So I’m sick. On vacation. This is, as they say, a first world problem, so instead of whining about it, I’d like to tell you about how I’ve been spending my time (leaving out the tissue-box-monopolizing, ibuprofen- and pseudoephedrine-swilling parts, of course): I’ve been reading books! That’s right — the plural form of “book”! An ocean of quiet, peaceful reading time is a pretty fantastic substitute for being well enough to enjoy the actual ocean, and I’ve been taking full advantage.
First up was I Wear the Black Hat: Grappling with Villains (Real and Imagined), by a favorite writer of mine, Chuck Klosterman.
Klosterman has the gift of virtuosic insight, not unlike David Foster Wallace’s (Klosterman mentions Wallace’s Kenyon College commencement address in I Wear the Black Hat, which made my soul smile widely), and a big part of the fun in following Klosterman’s logic as he drills down to the center of a topic is watching extraordinary intellectual honesty in action. Klosterman devotes a chunk of most everything he writes to his biases and how they factor into the argument he’s making, which I suppose he could do without putting it on the page, but I enjoy the connection he fosters by letting you in on these internal debates. It’s a little like when your math teacher used to tell you to “Show your work.” As a result, I trust Klosterman’s conclusions even when I don’t agree with them, and I’m always excited when something he writes, be it a piece on Grantland or a book of essays, is published.
[My sister just reminded me that Klosterman currently writes “The Ethicist” column for The New York Times, which, if you ask me, is some pretty solid evidentiary support for what I’m trying to claim here. Anyhoo…]
There’s an essay in I Wear the Black Hat that takes Klosterman’s powerfully honest style to an extreme that’s somehow both satisfying and perplexing at the same time. The essay’s called “Another Thing That Interests Me About The Eagles Is That I [Am Contractually Obligated to] Hate Them,” and it travels swiftly (foreshadowing here is accidental but pleasing nonetheless) from a discussion of why people hate The Eagles to a list of the bands Klosterman has hated over the years to, yes, Taylor Swift. The governing idea that informs the essay is that Klosterman is no longer capable of hating musicians the way he used to. Or at all, for that matter. He claims that the “closed circuit” created by his mind and the nonmusical information about an artist cannot be trusted, since both are removed from the actual sound waves that the artist’s music creates, and expressing likes and dislikes relies on a self-fulfilling system of articulation.
At least I think that’s the argument he’s making. The last few paragraphs are somewhat heady and include the phrase “my mind is not my own,” so I’m not totally sure. Either way, I love the spirit of his conclusion, that the same things that lead you to hate an artist could alternatively cause you to see that artist as interesting and even worthier of your time and attention. Given how hard I work to guide my own thoughts on music down a positive, supportive path, Klosterman’s essay left me feeling optimistic. It also left be feeling challenged, because…
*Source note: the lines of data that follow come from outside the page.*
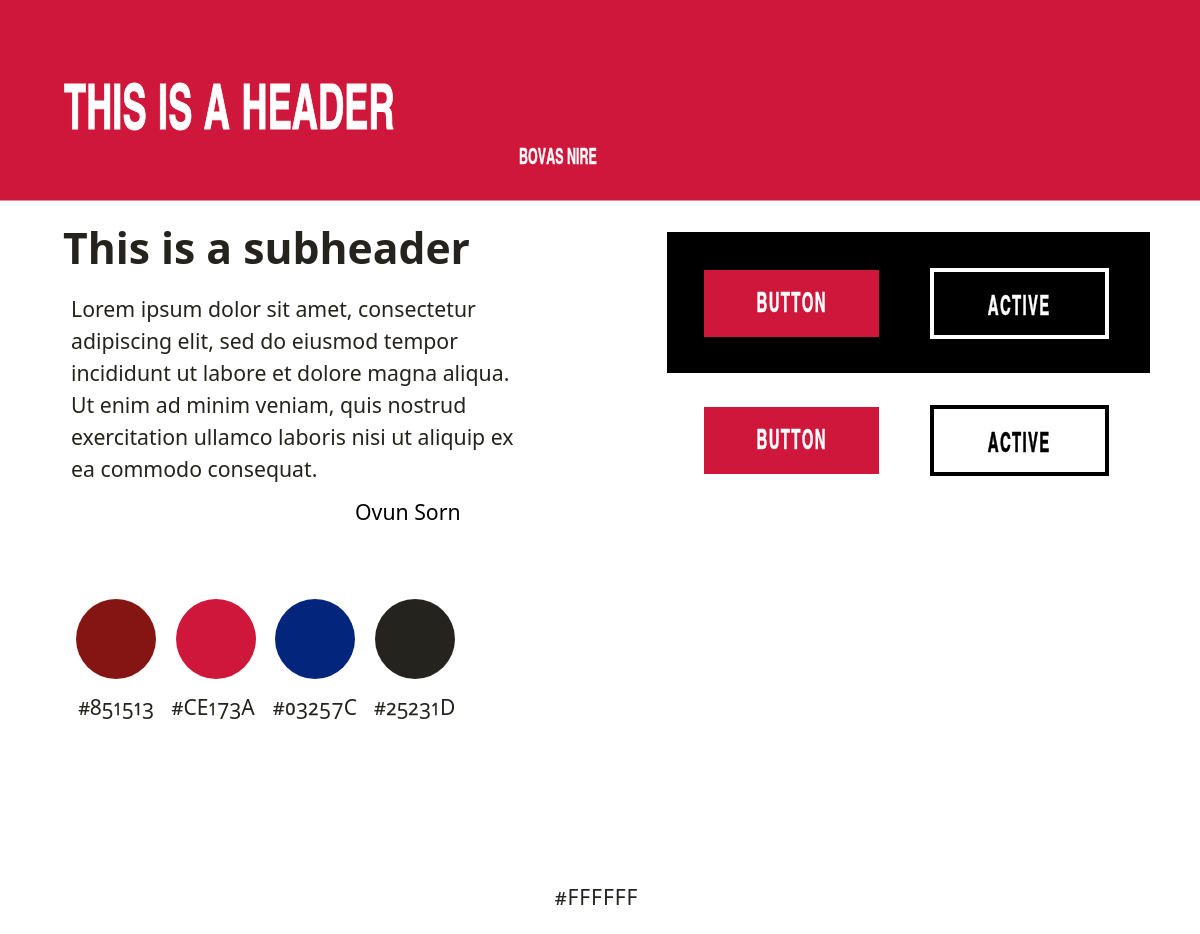
<!DOCTYPE html>
<html lang="en">
<head>
<meta charset="utf-8">
<title>Style guide</title>
<style>
:root {
  --maroon: #851513;
  --red: #ce173a;
  --navy: #03257c;
  --ink: #25231d;
  --black: #000;
  --white: #fff;
  --display: "TeX Gyre Heros Cn", "Liberation Sans", sans-serif;
  --text: "Noto Sans", sans-serif;
}
* { box-sizing: border-box; margin: 0; padding: 0; }
html, body { width: 1200px; height: 934px; overflow: hidden; }
body { background: var(--white); color: var(--ink); font: 400 21.25px/32px var(--text); }

/* A line of type whose baseline sits --drop below its top edge */
.line { line-height: 0; white-space: nowrap; }
.line::before { content: ""; display: inline-block; width: 0; height: var(--drop); }

/* Narrow display lettering */
.display { font-family: var(--display); font-weight: 700; font-kerning: none; }
.display span { display: inline-block; transform: scaleX(var(--squeeze)); transform-origin: left; }

.banner { height: 201px; background: var(--red); color: var(--white); border-bottom: 1px solid #e78b9c; }
.title { --drop: 128.5px; --squeeze: .713; padding-left: 63.5px; font-size: 62px; word-spacing: 2px; -webkit-text-stroke: 1px currentColor; }
.display-font { --drop: 35.5px; --squeeze: .71; padding-left: 519px; font-size: 21.5px; -webkit-text-stroke: .4px currentColor; }

main { display: grid; grid-template-columns: 667px 483px; height: 514px; }
.subheader { --drop: 63px; padding-left: 63px; font-size: 42.67px; font-weight: 700; }
.copy { padding: 29px 0 0 71px; white-space: nowrap; }
.text-font { --drop: 35px; padding-left: 355px; color: var(--black); }

.palette { display: grid; grid-template-columns: repeat(4, 99.6px); padding: 79px 0 0 66.2px; list-style: none; }
.swatch { display: flex; flex-direction: column; align-items: center; }
.swatch b { width: 80px; height: 80px; border-radius: 50%; background: var(--tone); }

/* Colour codes with old-style figures */
.hex { --drop: 36px; font-size: 21px; letter-spacing: var(--track); }
.hex i { position: relative; font-style: normal; }
.hex .mark { font-size: .88em; -webkit-text-stroke: .2px currentColor; }
.hex .low { top: 4px; }
.hex .small { font-size: .74em; -webkit-text-stroke: .4px currentColor; }
.hex .wide { display: inline-block; margin: 0 .7px; transform: scaleX(1.15); }
.shifted { margin-left: -5px; }

.buttons { padding-top: 31px; }
.row { display: flex; align-items: center; gap: 51px; padding: 32px 0 0 37px; }
.row.dark { height: 141px; padding: 36px 0 34px 37px; background: var(--black); }
.button { --drop: 41.5px; --squeeze: .68; width: 175px; height: 67px; background: var(--red); color: var(--white); text-align: center; text-decoration: none; font-size: 27px; letter-spacing: 1.85px; -webkit-text-stroke: .5px currentColor; }
.button span { transform-origin: center; }
.button.active { --drop: 42.5px; width: 179px; height: 71px; border: 4px solid var(--black); background: none; color: var(--black); }
.dark .button.active { border-color: var(--white); color: var(--white); }

footer.hex { --drop: 190px; padding-right: 7px; text-align: center; }
</style>
</head>
<body>
<header class="banner">
  <h1 class="line display title"><span>THIS IS A HEADER</span></h1>
  <p class="line display display-font"><span>BOVAS NIRE</span></p>
</header>

<main>
  <section class="type">
    <h2 class="line subheader">This is a subheader</h2>
    <p class="copy">Lorem ipsum dolor sit amet, consectetur<br>adipiscing elit, sed do eiusmod tempor<br>incididunt ut labore et dolore magna aliqua.<br>Ut enim ad minim veniam, quis nostrud<br>exercitation ullamco laboris nisi ut aliquip ex<br>ea commodo consequat.</p>
    <p class="line text-font">Ovun Sorn</p>

    <ul class="palette">
      <li class="swatch" style="--tone: var(--maroon); --track: -.3px"><b></b><span class="line hex"><i class="mark">#</i>8<i class="low">5</i><i class="small">1</i><i class="low">5</i><i class="small">1</i><i class="low">3</i></span></li>
      <li class="swatch" style="--tone: var(--red); --track: 0px"><b></b><span class="line hex shifted"><i class="mark">#</i>CE<i class="small">1</i><i class="low">73</i>A</span></li>
      <li class="swatch" style="--tone: var(--navy); --track: .4px"><b></b><span class="line hex"><i class="mark">#</i><i class="small wide">0</i><i class="low">3</i><i class="small wide">2</i><i class="low">57</i>C</span></li>
      <li class="swatch" style="--tone: var(--ink); --track: .1px"><b></b><span class="line hex"><i class="mark">#</i><i class="small wide">2</i><i class="low">5</i><i class="small wide">2</i><i class="low">3</i><i class="small">1</i>D</span></li>
    </ul>
  </section>

  <section class="buttons">
    <div class="row dark">
      <a class="line display button" href="#"><span>BUTTON</span></a>
      <a class="line display button active" href="#"><span>ACTIVE</span></a>
    </div>
    <div class="row">
      <a class="line display button" href="#"><span>BUTTON</span></a>
      <a class="line display button active" href="#"><span>ACTIVE</span></a>
    </div>
  </section>
</main>

<footer class="line hex" style="--track: .9px"><i class="mark">#</i>FFFFFF</footer>
</body>
</html>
… and I hate saying this kind of thing on the Internet, but…
…I am one of the Taylor Swift haters Klosterman is trying to reason with. I can remember the exact moment she crossed over to the (or my, I guess I should say) dark side — her performance of “Mean” at the 54th Grammy Awards show. It just struck me as so… mean. God knows she’s been wronged, but those lyrics — “Someday I’ll be living in a big ol’ city and all you’re ever gonna be is mean” — felt so malicious. It’d be one thing if she wasn’t already rich and famous, and was expressing a courageously maintained self-confidence, but that “someday” has already arrived. She’s already won. That changes everything. The ethos of “Mean” is “an eye for an eye” at best and rubbing someone’s nose in wrongness at worst, neither of which appeal to me in the slightest.
In my mind (which is an ironic way to start a sentence in this context, I suppose), this is an example of how an artist’s lyrics and nonmusical behavior can come together to produce a totally traceable negative feeling. Then again, to Klosterman’s point, I may have been primed to dislike Swift by something that happened a month and a half before her Grammys performance. And I do agree that it’s unreasonable to think that you can completely understand the inner workings of your own mind. People who think they can are fooling themselves. That’s what’s most incredible about Klosterman’s essay — the person who I see as most trustworthy when it comes to insight is telling me that he can’t trust himself.
Only makes me trust him more.
I Wear the Black Hat is a exceptionally good read, and I strongly encourage you to click here and snag it from Amazon. And because it feels like the right thing to do, I’m posting “Mean” below. (Honesty sucks sometimes.)